Democratic challenger Sara Dady and incumbent Republican U.S. Rep. Adam Kinzinger found some agreement and some differences on issues affecting the 16th Illinois Congressional District during their first appearance together Monday.
Both candidates agreed that the opioid epidemic is a serious issue that needs to be addressed by government, law enforcement, and health services. But Dady stressed that the federal government should provide ten years of full funding so local agencies can carry out treatment efforts.
“So far, we have not seen that commitment from the federal government; so, locally, we’re not getting the help that we need,” she said.
Kinzinger acknowledged the federal government has an important role in securing funding for treatment. But he also said it was important to prevent people from becoming addicted in the first place.
“The community has to begin talking to young people, and say things like, 'If you take an oxy, it easily could lead to you overdosing on heroin in the near future,'” he said.
Dady pushed for a universal health care system. She says employers currently shoulder a significant amount of health care costs, including her Rockford-based law firm.
“The amount of money that we have to spend on providing healthcare is hurting our economic growth, our ability to expand. We make less profit so that private health insurance can make more profit,” she said.
Kinzinger disagreed with this course of action, suggesting centralized health care would be as disorganized as the Department of Veterans Affairs in 2006.
“The VA system does not drive innovation," he said. "Innovation mostly is driven in the private sector and adopted by the VA, whether that’s different medicine techniques or anything like that," he said.
Both candidates agreed that action needed to be taken regarding school shootings. But Dady said responsible gun owners need to come forward to support gun control regulations. She cited the results of the Supreme Court case of District of Columbia v. Heller.
“The Second Amendment is an individual right to bear arms," she said. "Just like Scalia said, just like every right in our constitution, it is not unlimited.”
Kinzinger said he supports some measures, such as bans on bump stocks and an age requirement for purchasing AR-15 rifles. But he’s wary of additional regulations.
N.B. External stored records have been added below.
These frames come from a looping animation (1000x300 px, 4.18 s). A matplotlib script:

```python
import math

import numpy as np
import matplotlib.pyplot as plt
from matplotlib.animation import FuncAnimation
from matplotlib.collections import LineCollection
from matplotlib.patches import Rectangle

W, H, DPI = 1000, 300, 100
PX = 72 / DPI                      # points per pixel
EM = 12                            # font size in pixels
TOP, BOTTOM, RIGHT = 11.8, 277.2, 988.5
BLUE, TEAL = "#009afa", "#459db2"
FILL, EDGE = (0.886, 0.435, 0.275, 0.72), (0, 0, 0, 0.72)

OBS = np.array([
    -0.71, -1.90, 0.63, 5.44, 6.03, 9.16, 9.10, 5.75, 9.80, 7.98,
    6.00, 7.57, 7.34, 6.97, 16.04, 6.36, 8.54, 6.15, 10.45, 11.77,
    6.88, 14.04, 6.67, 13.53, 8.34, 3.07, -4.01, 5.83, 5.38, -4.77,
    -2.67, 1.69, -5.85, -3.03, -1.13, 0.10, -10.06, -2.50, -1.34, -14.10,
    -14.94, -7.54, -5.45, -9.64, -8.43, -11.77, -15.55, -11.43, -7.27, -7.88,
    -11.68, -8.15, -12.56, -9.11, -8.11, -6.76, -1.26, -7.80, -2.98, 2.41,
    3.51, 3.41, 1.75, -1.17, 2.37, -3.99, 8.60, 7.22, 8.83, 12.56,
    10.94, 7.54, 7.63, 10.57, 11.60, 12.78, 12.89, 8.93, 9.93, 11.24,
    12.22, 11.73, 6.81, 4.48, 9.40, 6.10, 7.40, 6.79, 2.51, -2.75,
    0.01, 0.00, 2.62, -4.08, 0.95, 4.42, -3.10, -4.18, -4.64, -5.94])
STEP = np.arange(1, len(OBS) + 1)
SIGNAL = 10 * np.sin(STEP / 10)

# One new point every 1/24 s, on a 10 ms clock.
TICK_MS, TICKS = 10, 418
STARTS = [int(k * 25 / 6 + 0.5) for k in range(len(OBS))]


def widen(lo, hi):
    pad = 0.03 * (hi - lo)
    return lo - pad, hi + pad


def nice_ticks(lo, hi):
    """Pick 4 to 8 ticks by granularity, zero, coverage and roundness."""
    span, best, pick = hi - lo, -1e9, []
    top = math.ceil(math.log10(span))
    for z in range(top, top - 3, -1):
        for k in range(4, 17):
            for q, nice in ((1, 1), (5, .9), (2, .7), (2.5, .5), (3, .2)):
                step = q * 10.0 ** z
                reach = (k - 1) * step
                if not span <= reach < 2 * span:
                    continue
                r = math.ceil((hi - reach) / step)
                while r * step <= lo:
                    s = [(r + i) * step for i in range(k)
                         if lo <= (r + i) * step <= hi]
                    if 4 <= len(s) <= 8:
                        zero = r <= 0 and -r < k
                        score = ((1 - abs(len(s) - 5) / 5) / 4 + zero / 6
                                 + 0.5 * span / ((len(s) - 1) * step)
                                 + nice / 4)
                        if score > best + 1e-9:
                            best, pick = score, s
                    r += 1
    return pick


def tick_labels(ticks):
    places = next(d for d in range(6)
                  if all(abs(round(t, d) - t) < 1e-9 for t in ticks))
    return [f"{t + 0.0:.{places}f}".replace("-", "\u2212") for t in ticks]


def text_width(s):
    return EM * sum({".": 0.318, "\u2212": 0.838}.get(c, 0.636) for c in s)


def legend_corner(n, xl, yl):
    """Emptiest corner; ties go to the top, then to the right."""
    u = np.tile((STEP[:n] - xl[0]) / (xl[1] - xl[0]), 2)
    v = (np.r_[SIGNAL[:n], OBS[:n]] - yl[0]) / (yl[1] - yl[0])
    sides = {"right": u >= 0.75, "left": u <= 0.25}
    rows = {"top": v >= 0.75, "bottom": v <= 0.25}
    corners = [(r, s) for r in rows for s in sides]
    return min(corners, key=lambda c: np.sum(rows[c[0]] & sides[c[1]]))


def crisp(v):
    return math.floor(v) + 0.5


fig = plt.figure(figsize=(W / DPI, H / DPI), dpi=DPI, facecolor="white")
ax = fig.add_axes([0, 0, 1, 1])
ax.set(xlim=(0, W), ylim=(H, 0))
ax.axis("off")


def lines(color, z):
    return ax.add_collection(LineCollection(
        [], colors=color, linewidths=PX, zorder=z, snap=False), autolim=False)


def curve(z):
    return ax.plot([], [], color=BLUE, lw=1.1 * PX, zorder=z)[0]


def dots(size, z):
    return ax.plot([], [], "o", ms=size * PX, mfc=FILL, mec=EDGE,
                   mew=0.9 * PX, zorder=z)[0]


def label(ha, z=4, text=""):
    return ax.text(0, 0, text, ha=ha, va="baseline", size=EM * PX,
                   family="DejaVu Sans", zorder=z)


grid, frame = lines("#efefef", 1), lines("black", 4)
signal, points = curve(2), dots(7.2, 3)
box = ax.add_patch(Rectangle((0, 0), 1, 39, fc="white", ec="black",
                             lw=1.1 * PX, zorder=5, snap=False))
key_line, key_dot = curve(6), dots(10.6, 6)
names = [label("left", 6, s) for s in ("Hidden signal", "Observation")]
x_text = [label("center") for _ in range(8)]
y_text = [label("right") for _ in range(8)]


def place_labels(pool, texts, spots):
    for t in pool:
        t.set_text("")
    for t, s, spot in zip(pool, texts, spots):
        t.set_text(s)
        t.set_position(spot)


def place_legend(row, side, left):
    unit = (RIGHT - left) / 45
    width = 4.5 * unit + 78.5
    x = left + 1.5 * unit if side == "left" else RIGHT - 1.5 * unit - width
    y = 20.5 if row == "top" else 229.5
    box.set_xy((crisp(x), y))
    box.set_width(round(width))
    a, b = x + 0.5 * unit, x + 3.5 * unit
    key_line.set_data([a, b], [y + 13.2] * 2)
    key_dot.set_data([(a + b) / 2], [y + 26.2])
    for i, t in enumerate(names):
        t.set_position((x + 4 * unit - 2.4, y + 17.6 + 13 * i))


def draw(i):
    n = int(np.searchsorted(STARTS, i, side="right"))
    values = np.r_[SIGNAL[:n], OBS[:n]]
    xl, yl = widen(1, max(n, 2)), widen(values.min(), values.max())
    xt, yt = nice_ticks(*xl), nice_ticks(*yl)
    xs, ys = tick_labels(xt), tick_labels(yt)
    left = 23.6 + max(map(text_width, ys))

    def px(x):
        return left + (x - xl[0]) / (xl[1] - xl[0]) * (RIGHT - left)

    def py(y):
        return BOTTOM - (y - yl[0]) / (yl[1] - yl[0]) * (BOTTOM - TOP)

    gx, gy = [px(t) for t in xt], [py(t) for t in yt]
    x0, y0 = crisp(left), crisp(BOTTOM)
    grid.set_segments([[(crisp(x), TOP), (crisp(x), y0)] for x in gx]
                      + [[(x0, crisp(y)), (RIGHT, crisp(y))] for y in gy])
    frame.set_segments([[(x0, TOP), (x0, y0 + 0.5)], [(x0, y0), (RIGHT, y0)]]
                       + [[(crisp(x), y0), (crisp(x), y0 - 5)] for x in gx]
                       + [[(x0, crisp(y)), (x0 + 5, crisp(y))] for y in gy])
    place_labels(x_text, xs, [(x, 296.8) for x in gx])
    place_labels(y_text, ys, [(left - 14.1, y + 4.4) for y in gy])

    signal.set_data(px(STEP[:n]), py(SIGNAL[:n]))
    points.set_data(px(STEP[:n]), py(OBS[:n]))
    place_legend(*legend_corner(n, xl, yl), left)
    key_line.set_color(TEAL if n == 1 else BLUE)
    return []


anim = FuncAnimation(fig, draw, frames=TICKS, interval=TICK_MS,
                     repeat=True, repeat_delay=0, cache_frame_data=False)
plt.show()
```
“That’s why I’m an advocate for concealed carry, because ultimately, the only people we were preventing before Illinois had a concealed carry law, from protecting themselves, were people who decided to obey the law," he said.
Dady called for an increase in the federal minimum wage to $15 per hour.
"Fifteen dollars an hour is not a lot of money to the person receiving it, but it is a lot more than the federal minimum wage, which is $7.25 an hour, and has been $7.25 an hour, and Congress has never increased it," she said.
Kinzinger said the move would cause job losses and also criticized the left for peddling a narrative that working in lower-end jobs is a “curse.”
“If I mow my lawn, I maybe don’t like mowing my lawn, but I walk away and look at it and feel really good about what I achieved," he said, "This is why as a Congress, we want to figure out how we take people from welfare to work.”
Kinzinger says workers are already benefiting from the $1,000-2,000 bonuses some companies have paid out under the Trump tax plan, but Dady said that doesn't go far enough.
Dady runs an immigration law firm in Rockford and, in the debate, cited a need for reform to worker visa systems. She also praised President Ronald Reagan's 1986 immigration reform efforts. Kinzinger, by contrast, stressed the need for a secure border. He supports giving some undocumented workers in the United States a potential path to citizenship, but does not support amnesty.
- The event was organized by WCMY, a commercial radio station based in Ottawa, along with the Ottawa Times newspaper. You can listen to the entire debate here.